This is where things get really interesting. Packed with details, the dial is a showcase of Bovet’s refined artisanal and artistic handiwork. Starting with the protagonist, the moon is rendered with a high degree of realism and the exact cartography of our celestial neighbour has been engraved on a mirror-polished steel plate. The craters of the moon are filled with a luminescent substance and the sky surrounding the moon is engraved on a blue PVD-treated nickel plate that appears to be twinkling with stars. Unlike traditional moon phase functions with two moons on a moving disc, Bovet uses two pallets (like lollipops) that move over the fixed Moon. Fitted with a precision moon phase module, entirely developed and manufactured by DIMIER 1738, it will only require a one-day correction every 122 years.

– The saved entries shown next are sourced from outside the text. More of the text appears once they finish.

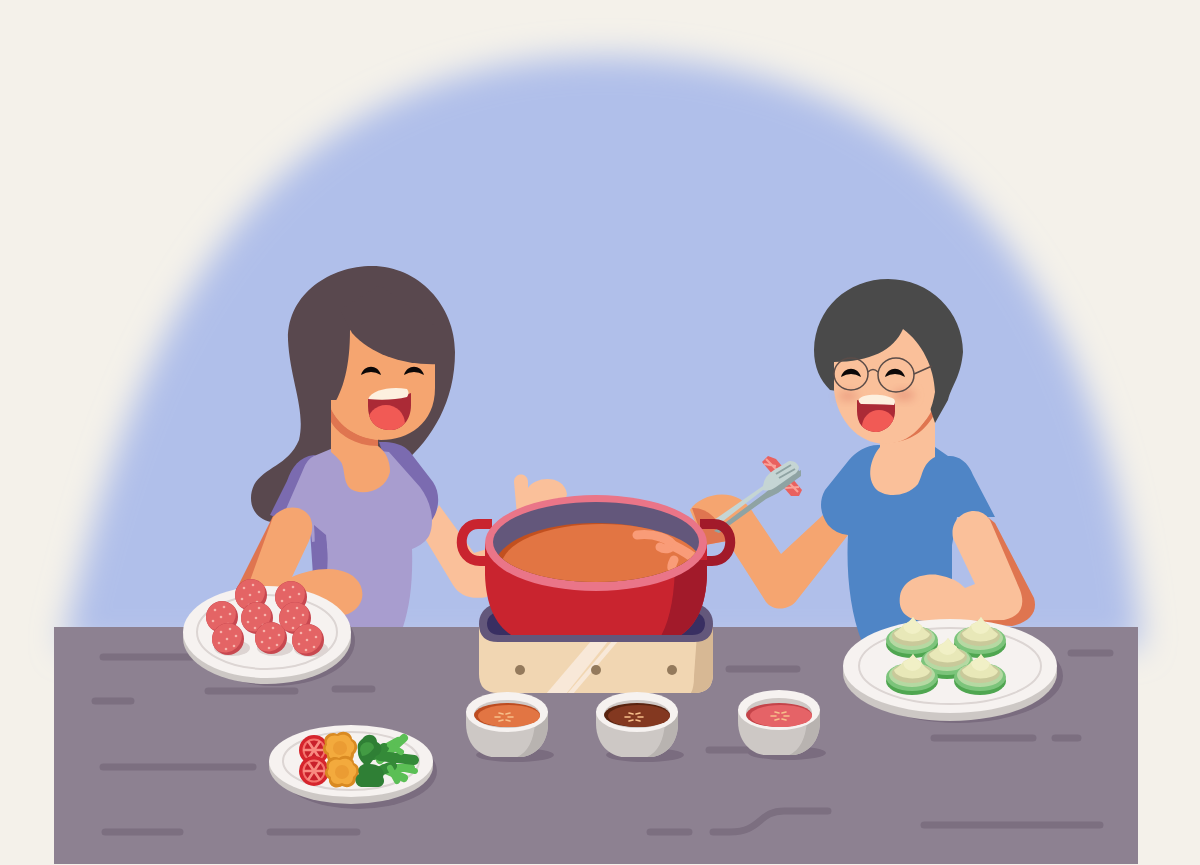
<!DOCTYPE html>
<html lang="en">
<head>
<meta charset="utf-8">
<title>Hot pot dinner</title>
<style>
:root{
  --paper:#f4f1ea; --sky:#b0bfea; --table:#8d8191; --grain:#7c6f80; --shade:#7a6c7f;
  --tan:#f5a570; --tan-dark:#df7550; --peach:#fac09a;
  --hair-brown:#59484e; --hair-black:#4a4a4a;
  --lilac:#a89dcf; --violet:#7b6bb0; --blue:#4f85c6;
  --mouth:#ab2a36; --tongue:#f15a55; --teeth:#fdf0df; --ink:#0c0808;
  --red:#c9242f; --red-dark:#a21a2a; --rim:#ea7588; --plum:#63577b; --plum-dark:#392f62;
  --broth:#e27543; --broth-dark:#c2501f; --broth-light:#f99c78;
  --cream:#f1d6b2; --cream-dark:#d7b894; --cream-light:#f8e8d8; --knob:#947a5c;
  --china:#f6f2f0; --china-side:#cdc8c5; --china-dark:#b8b3b0; --line:#dcd5d3;
  --meat:#e46465; --meat-dark:#c84850; --meat-dot:#f6b3ab;
  --steel:#c5d5d4; --steel-dark:#8fa3a3;
}
html,body{margin:0;height:100%;overflow:hidden;background:var(--paper)}
svg{display:block;width:1200px;height:865px}
.tan{fill:var(--tan)} .peach{fill:var(--peach)} .fold{fill:var(--tan-dark)}
.lilac{fill:var(--lilac)} .violet{fill:var(--violet)} .blue{fill:var(--blue)}
.brown{fill:var(--hair-brown)} .black{fill:var(--hair-black)}
.mouth{fill:var(--mouth)} .tongue{fill:var(--tongue)} .teeth{fill:var(--teeth)} .ink{fill:var(--ink)}
.shade{fill:var(--shade)} .china{fill:var(--china)} .side{fill:var(--china-side)}
.ring{fill:none;stroke:var(--line);stroke-width:2}
.grain{fill:none;stroke:var(--grain);stroke-width:7;stroke-linecap:round}
</style>
</head>
<body>
<svg viewBox="0 0 1200 865" role="img" aria-label="Two laughing friends sharing a hot pot at a table">
<defs>
  <filter id="soft" x="-15%" y="-15%" width="130%" height="130%"><feGaussianBlur stdDeviation="16"/></filter>
  <filter id="blush" x="-50%" y="-50%" width="200%" height="200%"><feGaussianBlur stdDeviation="4"/></filter>
  <clipPath id="pot-body"><path d="M485 543V575C486 606 496 625 511 635H681C696 625 706 606 707 575V543Z"/></clipPath>
  <clipPath id="pot-mouth"><ellipse cx="596" cy="542" rx="103" ry="40"/></clipPath>
  <clipPath id="stove-face"><path d="M479 625V674Q479 693 498 693H694Q713 693 713 674V625Z"/></clipPath>
  <clipPath id="bowl-side"><path d="M-41 0V12C-41 38-22 46-14 46H14C22 46 41 38 41 12V0Z"/></clipPath>
  <clipPath id="woman-mouth"><path d="M368 398Q390 402 411 393V405C411 422 400 431 388 430Q368 428 368 406Z"/></clipPath>
  <clipPath id="man-mouth"><path d="M857 400Q876 406 895 402V411C895 424 885 432 875 432Q857 430 857 411Z"/></clipPath>

  <g id="meatball">
    <circle r="16" fill="var(--meat-dark)"/>
    <path d="M-16 0A16 16 0 0 1 13-9A17 17 0 0 1-10 12A16 16 0 0 1-16 0Z" fill="var(--meat)"/>
    <g fill="var(--meat-dot)"><circle cx="-7" cy="-7" r="1.3"/><circle cx="2" cy="-10" r="1.3"/><circle cx="8" cy="-3" r="1.3"/><circle cx="-1" cy="0" r="1.3"/><circle cx="-9" cy="4" r="1.3"/><circle cx="6" cy="7" r="1.3"/><circle cx="-2" cy="10" r="1.3"/></g>
  </g>

  <g id="dumpling">
    <ellipse cy="5" rx="26" ry="14" fill="#4fa650"/>
    <ellipse cy="1" rx="26" ry="14" fill="#7cc47b"/>
    <ellipse cy="-1" rx="23" ry="12" fill="#b5d9a2"/>
    <ellipse cy="-3" rx="20" ry="10" fill="#c9c99a"/>
    <path d="M-18-6C-12-10-10-13-8-15Q-2-17 1-22Q4-17 9-14Q12-9 18-5C16 5-16 5-18-6Z" fill="#e8e8b8"/>
    <path d="M-9-14Q-2-17 1-22Q4-16 10-13Q8-5 0-5Q-8-6-9-14Z" fill="#f1f0c6"/>
  </g>

  <g id="bowl">
    <ellipse cx="8" cy="44" rx="39" ry="7" class="shade"/>
    <g clip-path="url(#bowl-side)">
      <rect x="-41" width="82" height="47" class="side"/>
      <path d="M41 0V47H8Q26 40 28 12Z" fill="var(--china-dark)"/>
    </g>
    <ellipse cy="1" rx="41" ry="20" class="china"/>
    <ellipse cy="3" rx="33" ry="14" fill="#cfc9c6"/>
  </g>
  <path id="sesame" d="M-9 0h5M4 0h5M-5-4l4 1M2-3l4-1M-5 4l4-1M2 3l4 1" fill="none" stroke="#f7c08b" stroke-width="1.6" stroke-linecap="round"/>

  <g id="tomato">
    <circle r="15" fill="#d6252d"/>
    <circle r="11.5" fill="#f4726c"/>
    <circle r="9.5" fill="#c9202b"/>
    <path d="M-11 0H11M-6-9L6 9M6-9L-6 9" stroke="#f98a80" stroke-width="2.6"/>
  </g>
  <g id="carrot">
    <path d="M-15-4C-18-12-9-17-3-14C3-19 12-15 12-9C19-6 18 3 14 6C14 14 6 17 0 14C-7 18-14 13-13 7C-18 4-18-1-15-4Z" fill="#d98a22"/>
    <path d="M-13-3C-15-11-7-14-2-12C4-15 10-12 11-7C16-4 15 2 11 5C11 12 5 14 0 11C-6 14-12 10-11 5C-15 3-15-1-13-3Z" fill="#f3aa3d"/>
    <circle r="7" fill="#eb9c33"/>
  </g>
  <path id="closed-eye" d="M-10 3C-7-8 7-8 10 3Q0-3-10 3Z" class="ink"/>
</defs>

<rect width="1200" height="865" fill="var(--paper)"/>
<path id="backdrop" d="M62 648C115 420 210 58 606 56C990 58 1118 370 1142 648Z" fill="var(--sky)" filter="url(#soft)"/>

<g id="table">
  <rect x="54" y="627" width="1084" height="237" fill="var(--table)"/>
  <path class="grain" d="M103 657H195M95 701H131M208 691H295M335 689H372M103 767H253M105 832H180M270 832H357M729 669H797M709 750H760M650 832H689M713 832H730C762 832 758 811 784 811H828M934 738H1033M1055 738H1078M1071 653H1110M924 825H1100"/>
</g>

<g id="woman">
  <path id="woman-hair-back" class="brown" d="M372 266C418 266 455 305 455 352C455 402 432 438 404 463L325 470C300 485 282 505 271 522C252 518 247 500 254 485C264 467 288 466 299 440C306 410 290 380 288 340C287 294 330 266 372 266Z"/>
  <g id="woman-far-arm">
    <path class="peach" d="M424 537L439 505L474 553L500 545L487 597C470 600 459 595 453 585Z"/>
    <path class="peach" d="M517 515L514 482C514 472 528 472 528 482V488C535 476 564 474 567 494L560 520Z"/>
  </g>
  <path class="violet" d="M379 442C400 441 409 449 413 456L433 482C441 494 439 510 432 520L395 490Z"/>
  <path class="violet" d="M314 455C299 457 292 467 287 481L270 515L310 530L313 575H340L345 470Z"/>
  <path class="lilac" d="M314 456L338 446L389 452L420 487C432 503 435 523 429 536C424 544 417 547 412 549C413 580 410 606 403 627H318C326 590 330 562 326 540L312 542C311 520 300 510 286 509L303 470Q307 459 314 456Z"/>
  <path class="violet" d="M314 525C316 550 314 570 309 590L322 605C328 575 328 555 326 535Z"/>
  <path class="tan" d="M331 400H378V446Q390 455 390 472C386 489 368 495 355 491C342 487 346 470 341 462Q336 456 331 452Z"/>
  <path class="fold" d="M331 408C340 428 358 438 378 440V446C355 446 338 434 331 422Z"/>
  <path class="tan" d="M350 330L435 358V388C435 424 408 440 381 440C352 438 337 421 331 409C344 390 350 365 350 330Z"/>
  <path class="brown" d="M352 333C372 355 405 366 441 364V330L380 285L340 310Z"/>
  <use href="#closed-eye" x="371" y="372"/><use href="#closed-eye" x="414" y="372"/>
  <g clip-path="url(#woman-mouth)"><rect x="366" y="390" width="48" height="42" class="mouth"/><circle cx="386" cy="424" r="19" class="tongue"/></g>
  <path class="teeth" d="M368 399C372 390 390 386 407 389Q410 393 407 397Q390 401 368 399Z"/>
  <g id="woman-near-arm">
    <path class="fold" d="M273 516L236 590L250 610L290 530Z"/>
    <path class="tan" d="M273 517C284 504 303 505 310 517C314 526 312 533 309 541L292 577C305 571 325 567 338 570C367 575 370 605 348 614C320 622 270 630 243 600Z"/>
  </g>
</g>

<g id="man">
  <g id="man-far-arm">
    <path class="tan" d="M690 510C698 497 722 489 740 499Q749 505 754 514L781 554L823 515L848 535L797 600C790 610 774 612 766 602L727 541L705 545Z"/>
    <path class="fold" d="M692 508Q715 507 727 541L705 545Z"/>
  </g>
  <g id="tongs">
    <path d="M775 478L795 465L801 474L783 489Z" fill="var(--steel-dark)"/>
    <path d="M762 462L768 456L776 459L802 490L799 496L791 496Z" fill="#e9615f"/>
    <path d="M766 459L798 492M764 464L776 466M785 488L799 487" fill="none" stroke="#f9a198" stroke-width="2"/>
    <path d="M714 531L765 493L774 485L801 470V476L778 493L766 499L719 533Z" fill="var(--steel-dark)"/>
    <path d="M714 520L763 486Q764 476 774 470L789 461Q796 460 799 467Q798 473 793 475L776 487Q769 492 763 490L718 525Z" fill="var(--steel)"/>
    <path d="M776 474L791 465M779 478L795 469" stroke="var(--steel-dark)" stroke-width="2"/>
  </g>
  <path class="blue" d="M878 445C866 445 856 452 849 460L825 490C818 503 821 515 828 525Q836 534 848 535C846 572 850 612 862 642H952V545L957 517L995 517L973 475C968 461 957 455 948 456L935 447Z"/>
  <path class="peach" d="M880 440L935 395V457C922 464 923 475 918 484C905 499 882 497 875 488C865 474 873 455 880 447Z"/>
  <path class="fold" d="M887 443C910 439 926 425 935 404V413C926 430 912 442 887 443Z"/>
  <path class="black" d="M888 279C930 279 963 312 963 352C961 376 952 385 948 400L935 423L929 405L830 390C820 380 814 367 814 350C815 308 848 279 888 279Z"/>
  <path class="peach" d="M903 329C922 343 934 367 935 392C930 424 910 444 884 444C858 443 837 420 834 390V362C870 362 894 350 903 329Z"/>
  <g fill="#eda183" filter="url(#blush)"><ellipse cx="848" cy="396" rx="10" ry="5"/><ellipse cx="904" cy="395" rx="11" ry="6"/></g>
  <use href="#closed-eye" x="851" y="374"/><use href="#closed-eye" x="895" y="374"/>
  <g fill="none" stroke="#5b4c48" stroke-width="1.5"><ellipse cx="851" cy="374" rx="17" ry="16"/><ellipse cx="896" cy="375" rx="18" ry="17"/><path d="M868 372Q873 367 878 372M914 374L932 366"/></g>
  <g clip-path="url(#man-mouth)"><rect x="855" y="395" width="42" height="40" class="mouth"/><circle cx="879" cy="427" r="17" class="tongue"/></g>
  <path class="teeth" d="M859 399C865 393 885 394 894 399Q896 402 894 405Q874 404 861 404Q858 402 859 399Z"/>
  <g id="man-near-arm">
    <path class="fold" d="M985 515L995 523L1034 598C1038 612 1030 622 1012 626L950 622L1010 600Z"/>
    <path class="peach" d="M953 538C950 523 961 511 974 511Q984 511 990 520L1020 590C1026 606 1020 617 1004 620L925 621C905 620 898 610 900 596C903 578 925 573 938 575Q956 578 965 588L975 584Z"/>
  </g>
</g>

<g id="meatball-plate">
  <ellipse cx="275" cy="641" rx="80" ry="45" class="shade"/>
  <ellipse cx="267" cy="638" rx="84" ry="46" class="side"/>
  <ellipse cx="267" cy="632" rx="84" ry="46" class="china"/>
  <ellipse cx="267" cy="632" rx="70" ry="37" class="ring"/>
  <g fill="#ddd4d2"><ellipse cx="232" cy="648" rx="18" ry="8"/><ellipse cx="275" cy="648" rx="18" ry="8"/><ellipse cx="311" cy="649" rx="17" ry="8"/></g>
  <use href="#meatball" x="251" y="595"/><use href="#meatball" x="291" y="597"/><use href="#meatball" x="222" y="617"/><use href="#meatball" x="295" y="618"/><use href="#meatball" x="257" y="618"/><use href="#meatball" x="228" y="639"/><use href="#meatball" x="271" y="638"/><use href="#meatball" x="308" y="640"/>
</g>

<g id="dumpling-plate">
  <ellipse cx="958" cy="676" rx="105" ry="47" class="shade"/>
  <ellipse cx="950" cy="673" rx="107" ry="48" class="side"/>
  <ellipse cx="950" cy="666" rx="107" ry="47" class="china"/>
  <ellipse cx="950" cy="666" rx="91" ry="38" class="ring"/>
  <use href="#dumpling" x="912" y="639"/><use href="#dumpling" x="980" y="639"/><use href="#dumpling" x="947" y="660"/><use href="#dumpling" x="912" y="676"/><use href="#dumpling" x="980" y="676"/>
</g>

<g id="stove">
  <g clip-path="url(#stove-face)">
    <rect x="479" y="620" width="234" height="74" fill="var(--cream)"/>
    <path d="M698 620H713V694H690Q694 690 694 676Z" fill="var(--cream-dark)"/>
    <path d="M592 640H609L566 694H546ZM613 640H619L573 694H567Z" fill="var(--cream-light)"/>
  </g>
  <g fill="var(--knob)"><circle cx="520" cy="670" r="5"/><circle cx="596" cy="670" r="5"/><circle cx="672" cy="670" r="5"/></g>
  <path d="M493 604H699Q713 610 713 624Q713 642 694 642H498Q479 642 479 624Q479 610 493 604Z" fill="var(--plum)"/>
  <path d="M497 612H695Q705 615 705 623Q705 635 692 635H500Q487 635 487 623Q487 615 497 612Z" fill="var(--plum-dark)"/>
</g>

<g id="pot">
  <path d="M492 524H478C456 524 456 561 480 561H492" fill="none" stroke="var(--red)" stroke-width="10"/>
  <path d="M700 524H714C736 524 736 561 712 561H700" fill="none" stroke="var(--red-dark)" stroke-width="10"/>
  <g clip-path="url(#pot-body)">
    <rect x="484" y="540" width="224" height="96" fill="var(--red)"/>
    <path d="M675 560H708V636H661Q675 610 675 560Z" fill="var(--red-dark)"/>
  </g>
  <ellipse cx="596" cy="543" rx="111" ry="48" fill="var(--rim)"/>
  <g clip-path="url(#pot-mouth)">
    <rect x="490" y="500" width="212" height="84" fill="var(--plum)"/>
    <ellipse cx="596" cy="566" rx="101" ry="43" fill="var(--broth-dark)"/>
    <ellipse cx="602" cy="567" rx="101" ry="43" fill="var(--broth)"/>
    <path d="M637 535C655 533 670 539 673 546Q666 551 660 547M674 560Q671 566 672 568" fill="none" stroke="var(--broth-light)" stroke-width="9" stroke-linecap="round"/>
    <path d="M672 545Q690 554 696 560" fill="none" stroke="var(--broth-light)" stroke-width="10"/>
  </g>
</g>

<g id="sauces">
  <use href="#bowl" x="507" y="711"/>
  <ellipse cx="507" cy="715" rx="33" ry="12" fill="#bd4c20"/><ellipse cx="509" cy="716" rx="31" ry="11" fill="var(--broth)"/>
  <use href="#sesame" x="504" y="717"/>
  <use href="#bowl" x="637" y="711"/>
  <ellipse cx="637" cy="715" rx="33" ry="12" fill="#59230f"/><ellipse cx="639" cy="716" rx="31" ry="11" fill="#833820"/>
  <use href="#sesame" x="634" y="717"/>
  <use href="#bowl" x="779" y="709"/>
  <ellipse cx="779" cy="715" rx="33" ry="12" fill="#c44349"/><ellipse cx="781" cy="716" rx="31" ry="11" fill="#e56367"/>
  <use href="#sesame" x="780" y="716"/>
</g>

<g id="vegetable-plate">
  <ellipse cx="358" cy="771" rx="79" ry="38" class="shade"/>
  <ellipse cx="351" cy="766" rx="82" ry="38" class="side"/>
  <ellipse cx="351" cy="761" rx="82" ry="36" class="china"/>
  <ellipse cx="351" cy="761" rx="68" ry="29" class="ring"/>
  <use href="#tomato" x="314" y="750"/><use href="#tomato" x="314" y="771"/>
  <use href="#carrot" x="340" y="748"/><use href="#carrot" x="342" y="772"/>
  <g id="greens" fill="none" stroke-linecap="round">
    <path d="M378 752L398 741M380 760L404 738M386 770L404 778M384 768H411" stroke="#5bbf55" stroke-width="8"/>
    <path d="M374 755L384 748M380 756L414 760M378 772L392 766" stroke="#348a38" stroke-width="10"/>
    <path d="M390 745L401 752M390 768L397 781M400 768L415 771" stroke="#5bbf55" stroke-width="6"/>
  </g>
  <path d="M358 750C356 742 362 740 363 738C368 732 377 735 377 742C384 745 382 754 376 756L370 764C379 764 386 770 383 777C386 783 382 787 377 787H361C354 785 354 777 359 774C357 768 360 766 364 764Q357 758 358 750Z" fill="#2f7f35"/>
  <path d="M360 750C360 740 374 740 374 748Q368 756 362 756Z" fill="#429b43"/>
</g>
</svg>
</body>
</html>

As you can see, blue is the thematic colour of the dial but is used in different shades to denote different functions. The background sky and pallets that hide and reveal the Moon are picked out in an almost electric metallic blue, hand-chiselled with a bris de verre (shattered glass) motif. Forming an elegant figure eight, a bit like Jaquet Droz Grande Seconde family, the lower half of the dial features the hours and minutes disc in a much darker, almost midnight-blue tonality. Carved from translucent blue aventurine glass with ten diamond hour markers, the hours and minutes dial recreates a sparkling, star-studded night sky. But there is another detail that cannot be overlooked. The hands, with their squiggly shape and rounded arrow tips, perform a romantic gesture every hour. When the minutes hand rests on top of the hours hand, the combined shape forms a heart!
Behind the time and moon phase functions is a richly hand-chiselled background with a shooting star on the left (crowned with a diamond) and a view of the hand-chamfered and polished steel levers and jumper spring of the moon phase corrector on the right. Winding the watch with the large gold fluted crown is a real pleasure, but watching the mechanics responsible for resetting the moon phases jump into action is a true spectacle.
A beautiful movement
The reverse side of the watch offers more aesthetic pleasures and reveals the mechanical self-winding movement – calibre 11DA16-MP – with its generous 72-hour power reserve. Paying homage to the founder’s predilection for hand-engraving his movements with floral motifs, the 22k gold rotor displays the classic Fleurisanne engraving for which the House is famous. Naturally, the blue motif of the dial is carried over to the movement with the inclusion of blued steel screws.
As you can tell, I am bewitched by this timepiece. I love the generous case size, the realistic rendering of the Moon and the celestial blues, but what really gets me going and makes me extremely happy is that some brands are finally listening to women who enjoy complications, who enjoy mechanical wonders but still insist on beautiful, feminine objects.
The Dimier Récital 11 Miss Alexandra is also available in white gold and with baguette-cut diamonds. It can also be ordered without diamonds and with a hand-chiselled case to match the decoration of the movement. Presented on a blue alligator strap, the 18k red gold model with diamonds is attached to the wrist with an 18k red gold ardillon buckle and retails for CHF 44,000. For more information, please consult www.bovet.com.
This post first appeared on Monochrome Watches - An online magazine dedicated to fine watches.